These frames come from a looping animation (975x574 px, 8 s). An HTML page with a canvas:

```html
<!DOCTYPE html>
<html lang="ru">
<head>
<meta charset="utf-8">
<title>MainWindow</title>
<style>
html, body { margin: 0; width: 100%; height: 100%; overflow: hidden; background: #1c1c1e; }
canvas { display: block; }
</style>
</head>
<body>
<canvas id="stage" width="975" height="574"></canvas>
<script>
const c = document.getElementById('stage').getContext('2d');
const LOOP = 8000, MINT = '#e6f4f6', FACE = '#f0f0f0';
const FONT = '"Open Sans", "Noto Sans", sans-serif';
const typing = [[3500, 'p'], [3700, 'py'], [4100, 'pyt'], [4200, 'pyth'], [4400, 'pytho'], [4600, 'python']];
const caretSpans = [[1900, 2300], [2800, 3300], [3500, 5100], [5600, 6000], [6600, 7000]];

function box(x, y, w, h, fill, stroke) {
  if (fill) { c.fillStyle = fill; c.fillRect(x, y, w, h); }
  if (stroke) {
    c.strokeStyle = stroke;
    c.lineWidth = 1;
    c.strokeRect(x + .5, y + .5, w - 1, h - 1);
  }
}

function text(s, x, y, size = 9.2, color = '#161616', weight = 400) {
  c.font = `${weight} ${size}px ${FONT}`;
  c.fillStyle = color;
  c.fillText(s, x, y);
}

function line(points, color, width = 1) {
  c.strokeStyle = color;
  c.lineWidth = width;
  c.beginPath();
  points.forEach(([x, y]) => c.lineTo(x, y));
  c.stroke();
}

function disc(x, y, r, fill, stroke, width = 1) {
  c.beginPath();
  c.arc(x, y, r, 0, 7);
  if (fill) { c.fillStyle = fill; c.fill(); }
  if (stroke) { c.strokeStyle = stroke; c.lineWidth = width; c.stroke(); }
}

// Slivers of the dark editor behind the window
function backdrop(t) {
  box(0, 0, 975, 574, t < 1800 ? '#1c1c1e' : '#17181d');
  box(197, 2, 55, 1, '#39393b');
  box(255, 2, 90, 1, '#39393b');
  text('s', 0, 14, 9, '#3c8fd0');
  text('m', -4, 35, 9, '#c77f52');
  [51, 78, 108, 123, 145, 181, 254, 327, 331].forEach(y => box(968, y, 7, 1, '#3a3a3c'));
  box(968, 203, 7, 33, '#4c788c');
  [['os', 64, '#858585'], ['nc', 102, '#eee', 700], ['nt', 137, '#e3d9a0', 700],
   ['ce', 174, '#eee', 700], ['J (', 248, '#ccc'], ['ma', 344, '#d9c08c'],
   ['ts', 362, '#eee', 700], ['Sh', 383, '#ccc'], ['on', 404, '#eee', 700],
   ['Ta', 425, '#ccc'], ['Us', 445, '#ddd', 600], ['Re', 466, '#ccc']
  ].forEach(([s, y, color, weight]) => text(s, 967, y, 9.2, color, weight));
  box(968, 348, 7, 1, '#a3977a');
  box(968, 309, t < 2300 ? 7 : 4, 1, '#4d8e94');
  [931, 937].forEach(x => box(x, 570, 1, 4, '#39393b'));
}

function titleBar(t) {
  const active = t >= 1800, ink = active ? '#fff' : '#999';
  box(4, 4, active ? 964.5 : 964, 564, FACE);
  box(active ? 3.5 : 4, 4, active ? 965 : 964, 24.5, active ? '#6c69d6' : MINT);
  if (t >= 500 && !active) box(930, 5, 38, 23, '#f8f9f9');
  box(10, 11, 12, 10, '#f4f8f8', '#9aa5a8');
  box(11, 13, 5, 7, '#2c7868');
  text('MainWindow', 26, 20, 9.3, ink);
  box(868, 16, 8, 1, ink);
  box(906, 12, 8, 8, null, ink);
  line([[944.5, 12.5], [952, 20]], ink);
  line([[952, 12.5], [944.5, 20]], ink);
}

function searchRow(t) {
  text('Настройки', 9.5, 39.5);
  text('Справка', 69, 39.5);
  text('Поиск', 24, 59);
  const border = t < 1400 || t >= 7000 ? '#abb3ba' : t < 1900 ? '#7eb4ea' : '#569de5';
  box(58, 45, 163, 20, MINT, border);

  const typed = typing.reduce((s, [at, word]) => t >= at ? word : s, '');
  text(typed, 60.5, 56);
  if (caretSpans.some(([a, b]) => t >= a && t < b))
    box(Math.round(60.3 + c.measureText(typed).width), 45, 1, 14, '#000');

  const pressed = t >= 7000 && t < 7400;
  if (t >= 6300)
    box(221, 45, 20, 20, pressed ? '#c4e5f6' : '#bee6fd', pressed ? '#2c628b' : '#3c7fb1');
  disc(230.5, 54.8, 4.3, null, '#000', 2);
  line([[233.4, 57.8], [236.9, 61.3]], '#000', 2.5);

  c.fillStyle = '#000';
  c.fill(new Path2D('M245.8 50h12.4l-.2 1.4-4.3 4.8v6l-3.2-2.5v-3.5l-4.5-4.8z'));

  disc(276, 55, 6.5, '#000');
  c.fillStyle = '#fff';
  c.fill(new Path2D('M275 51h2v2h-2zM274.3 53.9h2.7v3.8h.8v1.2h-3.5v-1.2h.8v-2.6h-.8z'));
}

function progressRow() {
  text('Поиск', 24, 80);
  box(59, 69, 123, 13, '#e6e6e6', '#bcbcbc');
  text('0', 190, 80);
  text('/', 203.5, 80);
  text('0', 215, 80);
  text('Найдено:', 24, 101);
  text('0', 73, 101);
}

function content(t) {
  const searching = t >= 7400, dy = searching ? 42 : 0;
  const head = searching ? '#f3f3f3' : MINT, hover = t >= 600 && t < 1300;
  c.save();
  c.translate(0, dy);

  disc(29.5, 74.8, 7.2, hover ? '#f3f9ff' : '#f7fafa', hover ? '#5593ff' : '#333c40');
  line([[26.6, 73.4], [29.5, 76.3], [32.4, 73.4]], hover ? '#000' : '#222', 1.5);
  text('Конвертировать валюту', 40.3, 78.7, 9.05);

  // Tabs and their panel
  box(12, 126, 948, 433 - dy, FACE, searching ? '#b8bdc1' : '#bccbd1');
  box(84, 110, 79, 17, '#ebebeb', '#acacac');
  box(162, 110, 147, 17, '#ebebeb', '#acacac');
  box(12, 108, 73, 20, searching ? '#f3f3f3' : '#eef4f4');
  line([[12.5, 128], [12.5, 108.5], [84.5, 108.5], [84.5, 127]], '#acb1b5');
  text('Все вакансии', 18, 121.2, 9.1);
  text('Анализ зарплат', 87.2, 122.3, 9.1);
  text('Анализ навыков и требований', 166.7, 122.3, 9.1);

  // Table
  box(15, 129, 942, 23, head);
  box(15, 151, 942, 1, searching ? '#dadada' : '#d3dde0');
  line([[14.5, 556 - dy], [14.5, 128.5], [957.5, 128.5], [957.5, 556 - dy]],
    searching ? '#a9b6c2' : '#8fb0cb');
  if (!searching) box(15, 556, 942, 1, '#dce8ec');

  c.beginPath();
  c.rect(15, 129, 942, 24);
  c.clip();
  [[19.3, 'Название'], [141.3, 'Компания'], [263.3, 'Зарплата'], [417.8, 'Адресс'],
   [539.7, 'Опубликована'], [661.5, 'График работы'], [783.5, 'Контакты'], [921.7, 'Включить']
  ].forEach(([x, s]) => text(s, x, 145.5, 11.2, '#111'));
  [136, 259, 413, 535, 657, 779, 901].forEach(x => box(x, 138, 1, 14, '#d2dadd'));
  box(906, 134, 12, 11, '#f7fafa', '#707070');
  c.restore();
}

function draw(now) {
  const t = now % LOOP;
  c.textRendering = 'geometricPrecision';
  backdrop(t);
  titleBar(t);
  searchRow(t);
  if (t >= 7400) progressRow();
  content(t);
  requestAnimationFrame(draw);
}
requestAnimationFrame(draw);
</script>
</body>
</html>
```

• • • •

* _Your instructions_
Every line in the data above that includes the word "points" should be copied.

* _Your solution_
function line(points, color, width = 1) {
  points.forEach(([x, y]) => c.lineTo(x, y));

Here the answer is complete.